Bookshop Santa Cruz presents Billy Collins at UCSC on Friday.
As I sat down with a copy of Aimless Love, the new book from which poet Billy Collins will be reading at UCSC this Friday, I found myself quickly flipping through it, looking for a poem that typified his work. I was a bit hurried and unaffected as I skimmed lines about Cheerios, fish and dogs. And then, before I could even realize what happened, one poem stopped me dead in my tracks. Suddenly, tears were running down my cheeks.
This pattern—the mundane details of life giving way to the profound and moving—is truly Collins’ trademark. He says that he hopes his poems “begin in Kansas, and end in Oz.”
Collins draws his inspiration from everyday life. “It doesn’t take much—birds in a tree, sitting at a sushi bar, really anything,” Collins says of the inspiration for his poetry. His poems draw on the splendor of everyday life.
Collins has reached a popularity largely unheard of amongst poets. The New York Times called Collins “America’s favorite poet,” and he has been appointed national Poet Laureate twice. His appeal is due in part to the accessibility of his poems, and his work to move poetry back into everyday life.
“I think it is a great idea to take poetry out of the libraries, to see that it can have a life outside of the classroom, outside of the library,” he told Diane Rehm in a recent radio interview.
And to back up his reputation as “America’s favorite poet,” Collins has a robust publishing career: he has authored 10 collections of poetry, edited three anthologies and is frequently featured in top literary magazines. Aimless Love is his first anthology of new and selected poems. It includes the best poems from his previous four books, as well as 50 new poems.
Collins will be reading from this anthology, as well as answering questions and signing books at UCSC this Friday at 7pm, with tickets available through Bookshop Santa Cruz.
To get a writer as popular as Collins to read in a town as small as Santa Cruz isn’t always easy. Publishers are hesitant unless they are convinced there is a big enough audience to make it worth the author’s time.
“We had to go to New York and convince [the publishers] that we can fill the auditorium,” says Susan McCloskey, Bookshop Santa Cruz’s events coordinator.
Despite some publishers’ hesitations, Santa Cruzans show up. Bookshop Santa Cruz is now hosting its largest events at Santa Cruz High and UCSC, where they can accommodate more people.

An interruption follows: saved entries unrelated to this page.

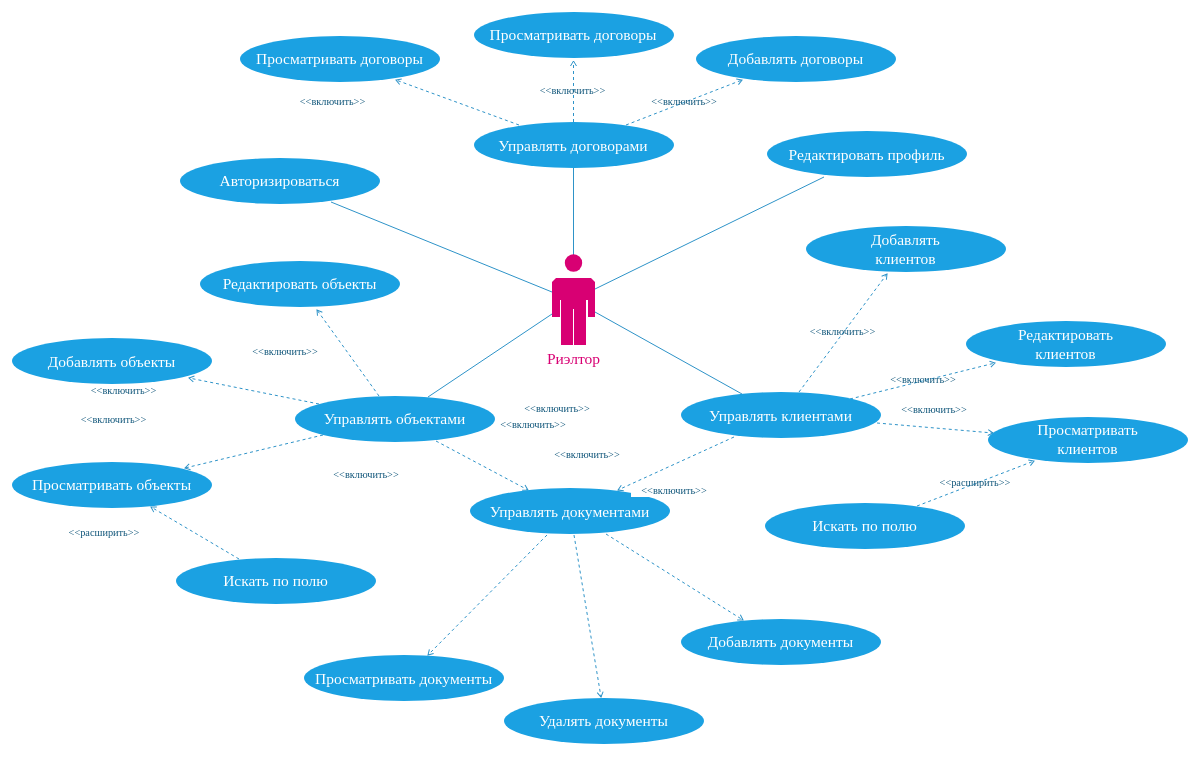
<!DOCTYPE html>
<html lang="ru">
<head>
<meta charset="utf-8">
<title>Диаграмма вариантов использования: Риэлтор</title>
<style>
:root {
  --paper: #ffffff;
  --case: #1ba1e2;
  --case-text: #ffffff;
  --line: #2e93c8;
  --label: #10567a;
  --actor: #d80073;
}
* { box-sizing: border-box; margin: 0; padding: 0; }
html, body { width: 1200px; height: 757px; overflow: hidden; background: var(--paper); }
body { font-family: "Liberation Serif", "TeX Gyre Pagella", serif; }
.diagram { position: relative; width: 1200px; height: 757px; overflow: hidden; }
.links { position: absolute; inset: 0; display: block; fill: none; stroke: var(--line); stroke-width: 1; }
.dependencies { stroke-dasharray: 3 3; }
.dependencies line { marker-end: url(#arrow); }
#arrow path { stroke: var(--line); stroke-dasharray: none; }
ul { list-style: none; }
.cases li, .labels li, .actor {
  position: absolute;
  left: calc(var(--x) * 1px);
  top: calc(var(--y) * 1px);
  transform: translate(-50%, -50%);
  text-align: center;
  white-space: nowrap;
}
.cases li {
  display: flex;
  align-items: center;
  justify-content: center;
  width: 200px;
  height: 46px;
  padding: 0 1px 2px 0;
  border-radius: 50%;
  background: var(--case);
  color: var(--case-text);
  font-size: 15.5px;
  line-height: 19px;
}
.cases .level { padding-bottom: 0; }
.labels li { font-size: 10.3px; line-height: 12px; color: var(--label); }
.labels .boxed { width: 86px; background: var(--paper); }
.actor { color: var(--actor); font-size: 15.5px; line-height: 19px; }
.figure { fill: var(--actor); stroke: none; }
</style>
</head>
<body>
<main class="diagram">
  <svg class="links" width="1200" height="757" viewBox="0 0 1200 757" aria-hidden="true">
    <defs>
      <marker id="arrow" markerUnits="userSpaceOnUse" markerWidth="10" markerHeight="10" refX="7" refY="5" orient="auto">
        <path d="M2 2 L7 5 L2 8" fill="none"/>
      </marker>
    </defs>
    <g class="associations">
      <line x1="573.5" y1="168" x2="573.5" y2="255"/>
      <line x1="331" y1="202" x2="552" y2="292"/>
      <line x1="824" y1="177" x2="595" y2="289"/>
      <line x1="428" y1="397" x2="552" y2="314"/>
      <line x1="742" y1="394" x2="595" y2="312"/>
    </g>
    <g class="dependencies">
      <line x1="519" y1="125" x2="396" y2="80"/>
      <line x1="573.5" y1="122" x2="573.5" y2="61"/>
      <line x1="626" y1="125" x2="742" y2="80"/>
      <line x1="379" y1="396" x2="317" y2="310"/>
      <line x1="319" y1="404" x2="189" y2="378"/>
      <line x1="323" y1="435" x2="185" y2="468"/>
      <line x1="239" y1="559" x2="151" y2="507"/>
      <line x1="436" y1="441" x2="528" y2="490"/>
      <line x1="734" y1="437" x2="618" y2="490"/>
      <line x1="547" y1="535" x2="428" y2="655"/>
      <line x1="574" y1="535" x2="601" y2="697"/>
      <line x1="606" y1="534" x2="743" y2="620"/>
      <line x1="799" y1="392" x2="887" y2="274"/>
      <line x1="850" y1="399" x2="995" y2="363"/>
      <line x1="877" y1="423" x2="993" y2="433"/>
      <line x1="917" y1="506" x2="1034" y2="461"/>
    </g>
    <g class="figure">
      <circle cx="573.5" cy="263" r="8.7"/>
      <path d="M556 278 H591 L595 282 V317 H588 V300 H586 V345 H574 V309 H573 V345 H561 V300 H560 V317 H552 V282 Z"/>
    </g>
  </svg>

  <p class="actor" style="--x:573.5;--y:358">Риэлтор</p>

  <ul class="cases">
    <li style="--x:340;--y:59">Просматривать договоры</li>
    <li style="--x:573.5;--y:35">Просматривать договоры</li>
    <li style="--x:796;--y:59">Добавлять договоры</li>
    <li class="level" style="--x:573.5;--y:145">Управлять договорами</li>
    <li style="--x:280;--y:181">Авторизироваться</li>
    <li class="level" style="--x:867;--y:154">Редактировать профиль</li>
    <li style="--x:300;--y:284">Редактировать объекты</li>
    <li class="level" style="--x:112;--y:361">Добавлять объекты</li>
    <li style="--x:395;--y:419">Управлять объектами</li>
    <li style="--x:112;--y:485">Просматривать объекты</li>
    <li style="--x:276;--y:581">Искать по полю</li>
    <li class="level" style="--x:570;--y:511">Управлять документами</li>
    <li class="level" style="--x:404;--y:678">Просматривать документы</li>
    <li style="--x:604;--y:721">Удалять документы</li>
    <li style="--x:781;--y:642">Добавлять документы</li>
    <li class="level" style="--x:781;--y:415">Управлять клиентами</li>
    <li class="level" style="--x:906;--y:249">Добавлять<br>клиентов</li>
    <li class="level" style="--x:1066;--y:344">Редактировать<br>клиентов</li>
    <li style="--x:1088;--y:440">Просматривать<br>клиентов</li>
    <li style="--x:865;--y:526">Искать по полю</li>
  </ul>

  <ul class="labels">
    <li style="--x:332.5;--y:102">&lt;&lt;включить&gt;&gt;</li>
    <li style="--x:572.5;--y:91">&lt;&lt;включить&gt;&gt;</li>
    <li style="--x:684;--y:102">&lt;&lt;включить&gt;&gt;</li>
    <li style="--x:285;--y:352">&lt;&lt;включить&gt;&gt;</li>
    <li style="--x:123.5;--y:391">&lt;&lt;включить&gt;&gt;</li>
    <li style="--x:113.5;--y:420">&lt;&lt;включить&gt;&gt;</li>
    <li style="--x:104;--y:533">&lt;&lt;расширить&gt;&gt;</li>
    <li style="--x:366;--y:475">&lt;&lt;включить&gt;&gt;</li>
    <li style="--x:533;--y:425">&lt;&lt;включить&gt;&gt;</li>
    <li style="--x:557;--y:409">&lt;&lt;включить&gt;&gt;</li>
    <li style="--x:587;--y:455">&lt;&lt;включить&gt;&gt;</li>
    <li class="boxed" style="--x:674;--y:491">&lt;&lt;включить&gt;&gt;</li>
    <li style="--x:842.5;--y:332">&lt;&lt;включить&gt;&gt;</li>
    <li style="--x:923;--y:380">&lt;&lt;включить&gt;&gt;</li>
    <li style="--x:934;--y:410">&lt;&lt;включить&gt;&gt;</li>
    <li style="--x:975;--y:483">&lt;&lt;расширить&gt;&gt;</li>
  </ul>
</main>
</body>
</html>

One reason this area has a closer relationship to poetry than many others is that there is an organization dedicated solely to bringing poetry to the local lit scene: Poetry Santa Cruz. The group was founded over 13 years ago on the “dream of inviting poets from all around the country to read in Santa Cruz,” explains Len Anderson, one of Poetry Santa Cruz’s founders. They host dozens of poetry readings throughout the year, organize a monthly open mic and post other poetry events in the area.
Many of Santa Cruz’s own poets are published in Catamaran, the literary and arts reader based in Santa Cruz. The journal also features many nationally known poets—in fact, Collins was published in its most recent edition.
Another great opportunity to check out the local poetry scene is the weekly poetry open mic every Monday at the Tannery. “I have been pleasantly surprised at the real range of styles that are appreciated, and the diversity of poets that are reading,” says Kevin Devaney, one of the open mic founders.
Devaney is also one of the poets who can be spotted downtown with a desk and 1920s typewriter, writing poetry for donations. “We actually made enough money writing poems that way to pay for the open mic’s sound system,” he says. “Our sound system is literally made of poems.”
Billy Collins performs on Friday, Nov. 8 at 7pm at the UCSC Music Recital Hall.